Some believe that for musicians to survive during COVID-19, they will have to find a way monetize their online streams. DJ Jimmy Love, founder of SF-based production and dance company Non-Stop Bhangra, told me that he believes that the next step for the music industry will be the creation of a platform where musicians can easily implement a paywall for their streamed content.
“I think someone is going to create a platform that allows a paywall for videos. That’s what we’re all hoping for,” said Love.
Love envisions a future where dance parties can be held at home, and instead of clubgoers paying for admission to a venue, they would pay to access a stream where several DJs would perform over the internet.
“If you open up to more than 10 person gatherings, I can have four DJs in my house for an entire event, and people could have a house party along with like thousands of other houses. I think that’s kind of the next wave,” said Love.
Others are more skeptical about the possibility of monetizing streams. Robbie Kowal, the CEO of HushConcerts, an events production company headquartered in San Francisco that specializes in silent disco and conference events, told me that “monetizing streams would be impossible.” We can ask for donations, ticket sales, but I don’t think it’s feasible to monetize live streaming,” said Kowal. “People’s time live is one thing. The stage, lights, bass, etc. Live is Live. At home you’re competing with Netflix, iTunes, TV, video games, Instagram, comic books, etc,” said Kowal.

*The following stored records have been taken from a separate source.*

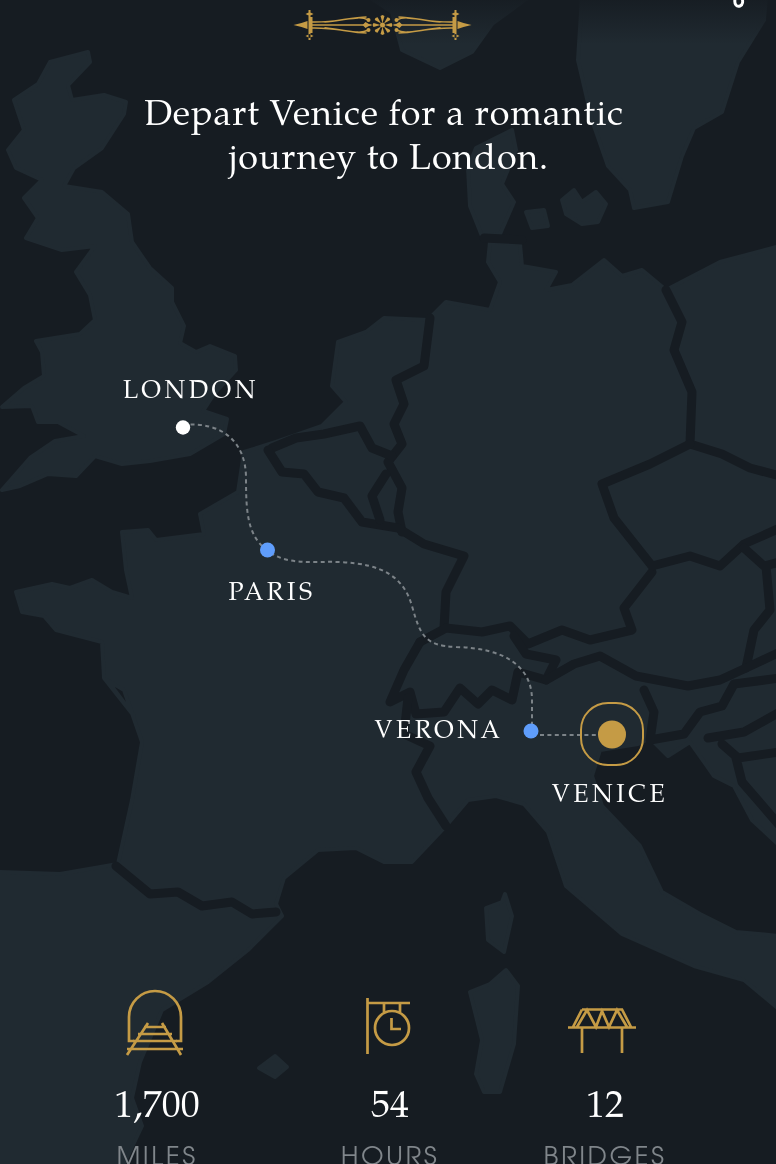
<!DOCTYPE html>
<html lang="en">
<head>
<meta charset="utf-8">
<title>Venice to London by rail</title>
<style>
:root{--sea:#161c22;--land:#202a31;--gold:#c59b45;--blue:#5f9dfb;--white:#fff;--route:#7c8388;--muted:#80868b}
*{box-sizing:border-box;margin:0;padding:0}
html,body{width:776px;height:1164px;overflow:hidden;background:var(--sea)}
.journey{position:relative;width:776px;height:1164px;overflow:hidden;color:var(--white);font-family:"TeX Gyre Pagella","Noto Serif",serif}
.map{position:absolute;left:0;top:0;display:block}
.land{fill:var(--land);stroke:var(--land);stroke-width:4;stroke-linejoin:round}
.borders{fill:none;stroke:var(--sea);stroke-width:9;stroke-linejoin:round;stroke-linecap:round}
.route{fill:none;stroke:var(--route);stroke-width:2;stroke-dasharray:4 3.4}
.gold-line{fill:none;stroke:var(--gold);stroke-width:2.7}
.gold-fill{fill:var(--gold)}
/* each text line sits on a baseline set by its strut */
.line{position:absolute;transform:translateX(-50%);white-space:nowrap;line-height:0}
.line::before{content:"";display:inline-block;height:40px}
.headline .line{font-size:36px;font-weight:400;letter-spacing:.8px;left:384px}
.headline .first{top:85px}
.headline .second{top:129px;left:389px}
.city{font-size:25px;letter-spacing:3.5px}
.london{left:191px;top:358px}
.paris{left:272px;top:560px}
.verona{left:439px;top:698px}
.venice{left:610px;top:762px}
.figure{font-size:38px;top:1077px}
.unit{font-family:"TeX Gyre Adventor",Inter,sans-serif;font-size:26px;letter-spacing:2.5px;color:var(--muted);top:1125px}
.miles .line{left:157px}
.hours .line{left:390px}
.bridges .line{left:605px}
</style>
</head>
<body>
<main class="journey">
<svg class="map" width="776" height="1164" viewBox="0 0 776 1164" aria-hidden="true">
  <defs>
    <linearGradient id="top-shade" x1="0" y1="0" x2="0" y2="1">
      <stop offset="0" stop-color="#161c22" stop-opacity=".9"/>
      <stop offset="1" stop-color="#161c22" stop-opacity="0"/>
    </linearGradient>
    <g id="ornament-arm">
      <path class="gold-line" stroke-width="1.4" style="stroke-width:1.4" d="M11 0H72M14 -5C26 -11 40 -2 72 -3M14 5C26 11 40 2 72 3M16 -8C28 -8 44 -4 58 -3M16 8C28 8 44 4 58 3"/>
      <path class="gold-fill" d="M12 0L17 -3L20 0L17 3ZM70 -8H73V8H70ZM72 -15H74V15H72ZM69 -11L73 -13L77 -11L73 -9ZM69 11L73 13L77 11L73 9ZM75 -4L81 -2L89 0L81 2L75 4Z"/>
      <circle class="gold-fill" cx="14" cy="-5" r="2"/><circle class="gold-fill" cx="14" cy="5" r="2"/>
    </g>
    <path id="petal" class="gold-fill" d="M0 -2L-2 -9L0 -10L2 -9Z"/>
  </defs>

  <g class="land">
    <path id="britain" d="M14 100L38 84L50 62L88 52L90 62L68 85L72 100L104 95L126 102L124 114L102 148L74 168L64 186L102 192L128 214L132 242L150 268L172 288L172 302L184 326L180 343L196 352L210 346L235 356L236 370L214 394L203 411L227 419L224 434L190 454L150 461L122 464L95 456L76 476L48 474L20 486L2 490L30 458L55 441L84 436L58 422L38 422L32 406L2 407L24 388L44 376L42 352L36 341L80 334L95 320L90 295L76 272L95 246L62 250L26 238L38 218L24 198L42 180L16 168L8 150L24 130Z"/>
    <path id="norway" d="M368 -4L392 12L402 50L440 68L472 52L492 24L530 -4Z"/>
    <path id="sweden" d="M582 -4L578 60L592 120L608 166L630 190L634 208L668 202L682 156L694 128L722 112L738 62L764 20L766 -4Z"/>
    <path id="denmark" d="M468 168L476 148L512 130L516 150L502 184L514 202L500 234L482 236L470 206Z"/>
    <path d="M526 212L544 210L548 226L532 228ZM562 200L574 190L582 202L596 192L606 204L598 222L582 224L566 214Z"/>
    <path id="continent" d="M-4 872L60 874L118 864L132 800L142 742L124 690L107 680L134 716L104 678L102 642L56 630L44 616L22 612L16 592L52 584L70 588L92 580L112 592L132 598L126 570L122 532L148 530L156 540L204 534L200 514L238 492L244 452L276 442L322 426L346 402L332 386L338 342L366 332L384 318L428 320L446 302L490 310L500 282L488 262L490 242L520 244L522 266L556 272L546 290L572 285L604 260L622 276L642 270L666 290L720 262L780 246V846L752 820L734 786L714 776L690 742L668 756L650 738L638 744L600 750L592 776L602 806L640 846L662 892L700 914L736 932L780 936V1010L744 980L694 966L622 934L566 886L548 832L524 804L496 796L468 800L446 826L412 862L384 862L356 848L318 850L284 878L276 904L282 916L248 950L208 982L162 1010L140 1062L132 1098L142 1126L122 1168H-4Z"/>
    <path id="corsica" d="M486 908L502 902L505 894L512 916L504 952L488 940Z"/>
    <path id="sardinia" d="M470 992L490 984L506 970L518 986L514 1044L500 1092L484 1092L476 1074L482 1040Z"/>
    <path id="majorca" d="M259 1068L275 1056L287 1067L275 1077Z"/>
  </g>

  <g class="borders">
    <path d="M484 238L522 240M430 318L424 366L396 380L404 404L394 424L402 444L388 462L402 488L398 512L402 532"/>
    <path d="M272 448L296 438L324 434L360 426L372 448L392 456"/>
    <path d="M268 450L282 472L304 474L318 492L344 498L362 522L398 528L424 544L464 556L446 592L444 628"/>
    <path d="M386 474L372 496L380 520"/>
    <path d="M420 642L446 628L482 632L510 626L528 644L562 630L590 640L632 630L624 608L652 572"/>
    <path d="M666 290L682 322L674 350L692 392L690 444M690 444L722 454L750 468L780 476"/>
    <path d="M690 444L650 464L602 484L614 518L652 566L690 556L720 566L744 544L780 528"/>
    <path d="M744 548L764 566L780 562M766 566L770 610L754 630L746 668"/>
    <path d="M420 642L404 670L390 702L410 692L416 714L444 712L460 688L478 704L492 690L512 700L518 672L546 680L556 660L526 654L514 636"/>
    <path d="M546 680L574 664L600 656L636 676L688 686L720 680L746 668L780 652"/>
    <path d="M644 690L654 712L650 740L684 734L700 712L722 706L734 684L780 678"/>
    <path d="M708 738L744 732L780 712M722 744L738 758L780 752M736 758L742 782L780 826"/>
    <path d="M408 698L404 734L430 746L416 772L428 798L446 826"/>
    <path d="M116 866L150 894L178 892L202 906L232 902L252 914L276 912"/>
  </g>
  <rect width="776" height="44" fill="url(#top-shade)"/>

  <g id="ornament" transform="translate(382.5 25)">
    <use href="#ornament-arm"/>
    <use href="#ornament-arm" transform="scale(-1 1)"/>
    <use href="#petal"/><use href="#petal" transform="rotate(45)"/><use href="#petal" transform="rotate(90)"/><use href="#petal" transform="rotate(135)"/><use href="#petal" transform="rotate(180)"/><use href="#petal" transform="rotate(225)"/><use href="#petal" transform="rotate(270)"/><use href="#petal" transform="rotate(315)"/>
    <circle class="gold-fill" r="2.5"/>
  </g>
  <path id="corner-hook" d="M735 -1C734 5 737 7 740 6C743 5 743 1 742 -2" fill="none" stroke="#fff" stroke-width="3"/>

  <g id="rail-route">
    <path class="route" d="M183 425C222 421 246 442 246 478C246 510 247 536 267 550C286 566 312 561 340 562C384 564 404 578 412 606C420 634 424 646 456 647C504 648 532 666 532 700V731M540 735H600"/>
    <circle cx="183" cy="427.5" r="7.2" fill="#fff"/>
    <circle cx="267.5" cy="550" r="7.5" fill="#5f9dfb"/>
    <circle cx="531" cy="731" r="7.5" fill="#5f9dfb"/>
    <rect class="gold-line" style="stroke-width:2" x="581" y="703" width="62" height="62" rx="27"/>
    <circle class="gold-fill" cx="612" cy="734.5" r="14"/>
  </g>

  <g id="tunnel-icon" class="gold-line">
    <path d="M134 1041H129V1017A26 26 0 0 1 181 1017V1041H176"/>
    <path d="M148 1023L127 1055M162 1023L181 1055M144 1027H166M138 1034H172M133 1041H177M127 1049H183"/>
  </g>
  <g id="clock-icon" class="gold-line">
    <path d="M367.500 998V1054M367 1003H410M384 1003V1012M400 1003V1012"/>
    <circle cx="392" cy="1028" r="17"/>
    <path d="M391.500 1018V1029H401"/>
  </g>
  <g id="bridge-icon" class="gold-line">
    <path d="M568 1027.500H636M582 1009.500H622L631 1027M582 1009.500L573 1027M577 1027L587 1010L596 1027L602 1011L609 1027L617 1010L627 1027M582 1028V1053M622 1028V1053"/>
  </g>
</svg>

<h1 class="headline">
  <span class="line first">Depart Venice for a romantic</span>
  <span class="line second">journey to London.</span>
</h1>

<p class="line city london">LONDON</p>
<p class="line city paris">PARIS</p>
<p class="line city verona">VERONA</p>
<p class="line city venice">VENICE</p>

<section class="facts">
  <div class="miles"><p class="line figure">1,700</p><p class="line unit">MILES</p></div>
  <div class="hours"><p class="line figure">54</p><p class="line unit">HOURS</p></div>
  <div class="bridges"><p class="line figure">12</p><p class="line unit">BRIDGES</p></div>
</section>
</main>
</body>
</html>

Although HushConcerts receives little money is doing so, they are still streaming content online over their HushCast website, which runs two streams over the Blue and Green Channels from 1:30-3:30pm and 8-10pm, respectively. Kowal told me that his motivation for continuing to stream music for free was to help listeners and DJs sheltering in place stay active.
The community “needs to exercise, dance. Many of them have kids,” Kowal said. “So we bring an authentic silent disco experience to their house. The DJs love it, it makes them feel valuable again, and the community loves it,” said Kowal. (When I listened to the Green Channel stream on Tuesday, a DJ named My Pet Monster was playing.)
Gates on the other hand, thinks that musicians will need to move beyond streaming to build a brand and earn enough to survive.
“The idea that everyone will turn to streaming and that everyone will survive on donations, is naïve,” said Gates. “I think the musicians who survive are going to be the ones who can give something to their fans. Not just here’s my tracks, but also like here’s my sample packs, here’s a special message to your friend, like Cameo,” said Gates.
Kowal, for one, is interested in giving to the community in ways other than playing music. HushConcerts has started a campaign called MusicForMasks, where they are 3D printing face shields to be distributed to Kaiser San Leandro Pediatrics and nurses in Chicago, according to Kowal. They are raising funds through a GoFundMe campaign, and have a goal to raise $10 thousand to produce face shields for the next six to eight weeks. As of writing this article, they have raised over $3000.
Despite a sharp drop in income, Kowal remains confident that he and HushConcerts will survive COVID-19. “How we’re going to make a living, I have no freaking clue, but we’ve always found a way,” said Kowal.
Here are some scenes from the MusicForMasks production workshop, utilizing 3D printers.